Thus the term "stereophonic" applies to so-called "quadraphonic" and "surround-sound" systems as well as the more common two-channel, two-speaker systems.
For example, two stereo speakers with no LFE channel = 2.0

This Is Cinerama

Amid great fanfare, Stereo sound was officially proven commercially viable for the public on September 30, 1952 with the release of a Cinerama demonstration film by Lowell Thomas and Mike Todd titled This is Cinerama.
Also seen are views of Niagara Falls; a performance by a church choir (out of pace with the rest of the film, this segment is shot in black and white); a performance by the Vienna Boys' Choir; scenes of the canals of Venice; a military tattoo in Edinburgh; a bullfight in Spain; the "Triumphal scene" from Aïda; a sound demonstration in stereo; and scenes from Cypress Gardens amusement park featuring an elaborate water skiing show.
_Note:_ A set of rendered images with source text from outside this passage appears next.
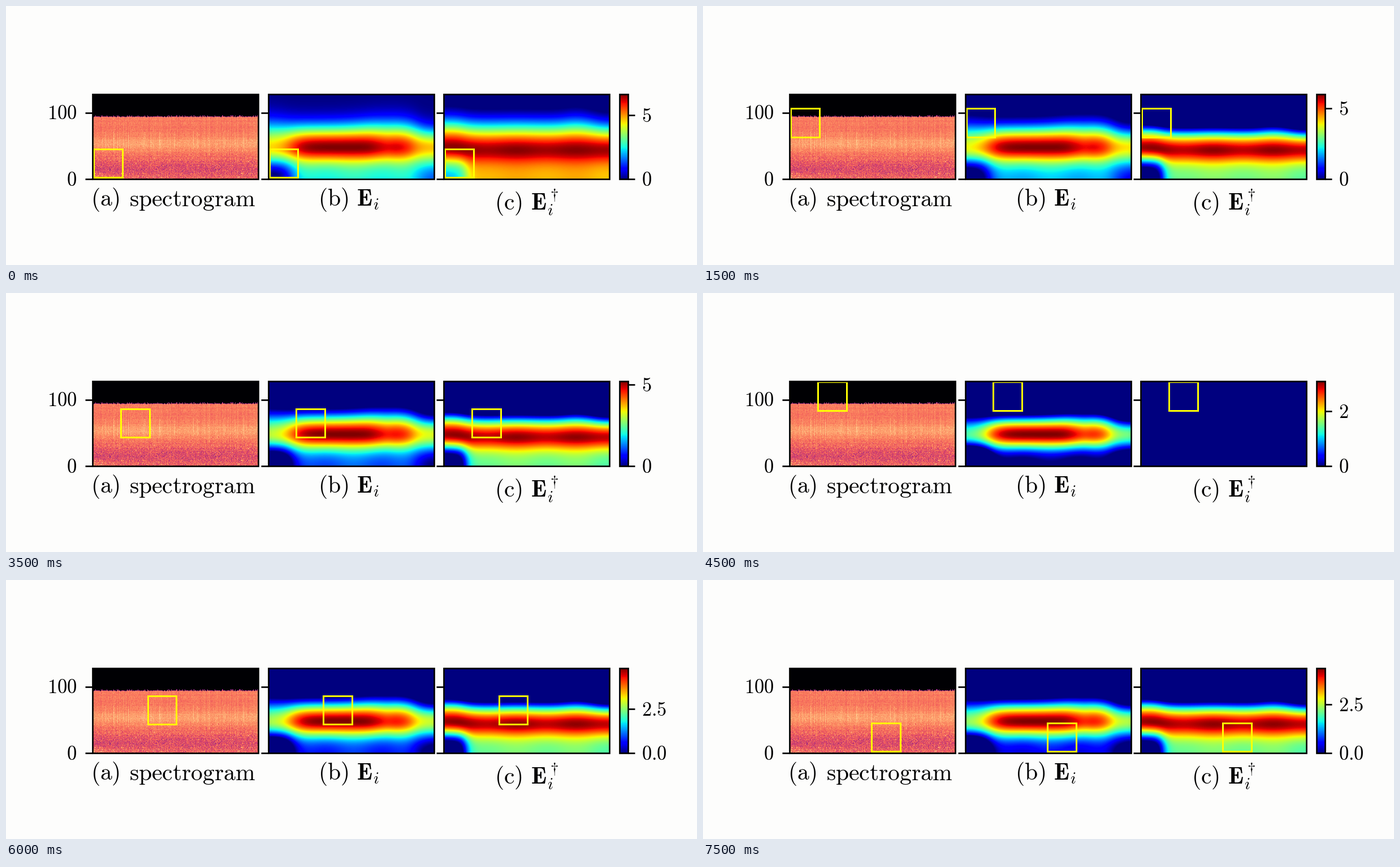
Animation, 1222 px wide and 458 px high, one loop 8 s. Source, as a matplotlib script:

```python
import matplotlib.pyplot as plt
import numpy as np
from matplotlib.animation import FuncAnimation
from matplotlib.patches import Rectangle

W, H, DPI = 1222, 458, 100
PT = 72 / DPI
LEFTS = (153, 463.5, 774)
PW, TOP, BOTTOM = 293, 156, 306
BAR_X, BAR_W = 1085.3, 15
STEPS, ROWS = 16, 5
TICK_PX, CAPTION_PX = 34.6, 41.5

plt.rcParams["mathtext.fontset"] = "cm"

u = (np.arange(PW) + .5) / PW
y = np.arange(TOP, BOTTOM)[:, None] + .5


def after(x, x0, w):
    """Soft step from 0 to 1 at x0."""
    return 1 / (1 + np.exp((x0 - x) / w))


def before(x, x0, w):
    return 1 - after(x, x0, w)


def bump(x, x0, w):
    return np.exp(-((x - x0) / w) ** 2 / 2)


def band(centre, ridge, above, below, spread_up, spread_down):
    """Horizontal ridge falling off to a plateau on either side."""
    plateau = np.where(y < centre, above, below)
    spread = np.where(y < centre, spread_up, spread_down)
    return plateau + (ridge - plateau) * bump(y, centre, spread)


def field_b():
    left, right = before(u, .1, .04), after(u, .91, .025)
    ridge = (1 - .58 * before(u, .14, .04) - .12 * after(u, .64, .025)
             - .4 * after(u, .87, .03) - .03 * bump(u, .72, .03))
    below = (-.06 - .85 * before(u, .13, .035) - .32 * after(u, .9, .035)
             - .03 * np.cos(6 * np.pi * (u - .68)))
    spread_up = 26 + 5 * left - 4 * right + 3 * bump(u, .74, .15)
    return band(250, ridge, -.72, below, spread_up, 18.5 + 5 * left + 3 * right)


def field_c():
    left = before(u, .12, .03)
    wave = np.cos(2 * np.pi * (u - .8) / .36)
    below = .49 - .79 * before(u, .13, .022) - .03 * after(u, .9, .03) + .015 * wave
    spread_up = 33.5 + 1.5 * bump(u, .8, .06) - 3 * after(u, .92, .03)
    return band(255 - 5 * left, .965 + .02 * wave, -1, below, spread_up, 16 + 4 * left)


def spectrogram():
    rng = np.random.default_rng(4)
    r = np.arange(128)[:, None]
    x = np.arange(PW)
    img = .72 + .09 * bump(r, 53, 7) - .12 * bump(r, 15, 10)
    img = img + .1 * before(r, 7, 1) * np.exp(-x / 25)
    img += (.025 + .05 * before(r, 32, 6)) * rng.normal(size=(128, PW))
    img += .012 * rng.normal(size=PW) + .008 * rng.normal(size=(128, 1))
    img[45:72, rng.choice(PW, 14)] += .06
    edge = 95 + (rng.random(PW) > .8) - (rng.random(PW) > .8)
    img[r == edge - 1] = .42
    img[r >= edge] = 0
    return np.clip(img, 0, 1)[::-1]


fig = plt.figure(figsize=(W / DPI, H / DPI), dpi=DPI, facecolor="#fdfdfc")
ax = fig.add_axes([0, 0, 1, 1])
ax.axis("off")


def picture(data, x, w, cmap):
    return ax.imshow(data, cmap=cmap, vmin=0, vmax=1, aspect="auto",
                     extent=(x, x + w, BOTTOM, TOP), interpolation="nearest")


def frame(x, w):
    ax.add_patch(Rectangle((x, TOP), w, BOTTOM - TOP, fill=False, ec="black",
                           lw=2.7 * PT, zorder=4))


def tick(x, y, length):
    return ax.plot([x, x + length], [y, y], color="black", lw=2.7 * PT,
                   solid_capstyle="butt", zorder=4)[0]


def label(x, y, text, px=TICK_PX, ha="left"):
    return ax.text(x, y, f"${text}$", fontsize=px * PT, ha=ha, va="baseline")


def caption(x, y, tag, body_x, body):
    label(x, y, rf"\mathrm{{({tag})}}", CAPTION_PX)
    label(body_x, y, body, CAPTION_PX)


B, C = field_b(), field_c()
picture(spectrogram(), LEFTS[0], PW, "magma")
img_b = picture(B, LEFTS[1], PW, "jet")
img_c = picture(C, LEFTS[2], PW, "jet")
picture(np.linspace(1, 0, 256)[:, None], BAR_X, BAR_W, "jet")

boxes = []
for left in LEFTS:
    frame(left, PW)
    for level in (188.5, BOTTOM):
        tick(left, level, -13)
    box = Rectangle((0, 0), 50.8, 50.3, fill=False, ec="#ffff00", lw=3 * PT, zorder=3)
    boxes.append(ax.add_patch(box))
frame(BAR_X, BAR_W)
tick(BAR_X + BAR_W, BOTTOM, 12)

label(125, 200, "100", ha="right")
label(125, 318, "0", ha="right")
caption(150.5, 353.5, "a", 217.5, r"\mathrm{spectrogram}")
caption(552.5, 353.5, "b", 620.5, r"\mathbf{E}_i")
caption(863.5, 360, "c", 927.5, r"\mathbf{E}_i^\dagger")

bar_tick = tick(BAR_X + BAR_W, TOP, 12)
bar_zero = label(1123.5, 318, "0")
bar_text = label(1123.5, 0, "5")

ax.set_xlim(0, W)
ax.set_ylim(H, 0)


def colour_limit(k):
    return np.interp(k, [0, 1, 3, 5, 7, 9, 10, 12, 15],
                     [6.64, 4.9, 6, 4.03, 5.2, 3.09, 4.2, 4.8, 4.36])


def stretch(data, s):
    """Scale contrast around the peak, cutting off below zero."""
    return np.clip(1 + (data - 1) * s, 0, 1)


def update(k):
    col, row = divmod(k, ROWS)
    vmax = colour_limit(k)
    img_b.set_data(stretch(B, 1.37 - .119 * vmax))
    # The top row of patches gives no response in panel (c).
    img_c.set_data(stretch(C, 1 - .45 * np.exp(-k)) * (row < ROWS - 1))

    for left, box in zip(LEFTS, boxes):
        box.set_xy((left + 2 + 47.8 * col, 252.6 - 23.8 * row))

    step = 2 if vmax <= 4 else 2.5 if vmax <= 5 else 5
    level = BOTTOM - (BOTTOM - TOP) * step / vmax
    bar_tick.set_ydata([level, level])
    bar_text.set_y(level + 12)
    bar_text.set_text(f"${step}$")
    bar_zero.set_text("$0.0$" if step == 2.5 else "$0$")
    return [img_b, img_c, bar_tick, bar_text, bar_zero, *boxes]


anim = FuncAnimation(fig, update, frames=STEPS, interval=500,
                     repeat=True, repeat_delay=0, blit=False)
plt.show()
```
Headphones

headphoneearphoneearphones
This is usually achieved by using two or more independent audio channels through a configuration of two or more loudspeakers (or stereo headphones) in such a way as to create the impression of sound heard from various directions, as in natural hearing.
Although modern headphones have been particularly widely sold and used for listening to stereo recordings since the release of the Walkman, there is subjective debate regarding the nature of their reproduction of stereo sound.

Audio Fidelity Records

Audio FidelityAFE RecordsAudio Fidelity 24kt gold disk
In November 1957, the small Audio Fidelity Records label released the first mass-produced stereophonic disc.
They are best known for having produced the first mass-produced American stereophonic long-playing record in November 1957 (although this was not available to the general public until March of the following year).

Audiophile

audiophilesAudiophiliaaudio enthusiast
By 1953, Cook had a catalog of about 25 stereo records for sale to audiophiles.
An audio system typically consists of one or more source components, one or more amplification components, and (for stereo) two or more loudspeakers.

Signal

signalselectrical signalsignaling
The two signals were sent out over separate AM station bands.

One Hundred Men and a Girl

100 Men and a Girl
In 1937, Bell Laboratories in New York City gave a demonstration of two-channel stereophonic motion pictures, developed by Bell Labs and Electrical Research Products, Inc. Once again, conductor Leopold Stokowski was on hand to try out the new technology, recording onto a special proprietary nine-track sound system at the Academy of Music in Philadelphia, during the making of the movie One Hundred Men and a Girl for Universal Pictures in 1937, after which the tracks were mixed down to one for the final soundtrack.
The music was recorded in multi-channel stereophonic sound but released in monaural sound; three years later Stokowski and the Philadelphia Orchestra appeared in the first feature film to be presented in stereo, Fantasia.

Dolby Digital

Dolby Digital 5.1AC3AC-3
Dolby Stereo was succeeded by Dolby Digital 5.1 in the cinema, which retained the Dolby Stereo 70mm 5.1 channel layout, and more recently with the introduction of digital cinema, Dolby Surround 7.1 and Dolby Atmos in 2010 and 2012 respectively.
Mono and stereo modes are also supported.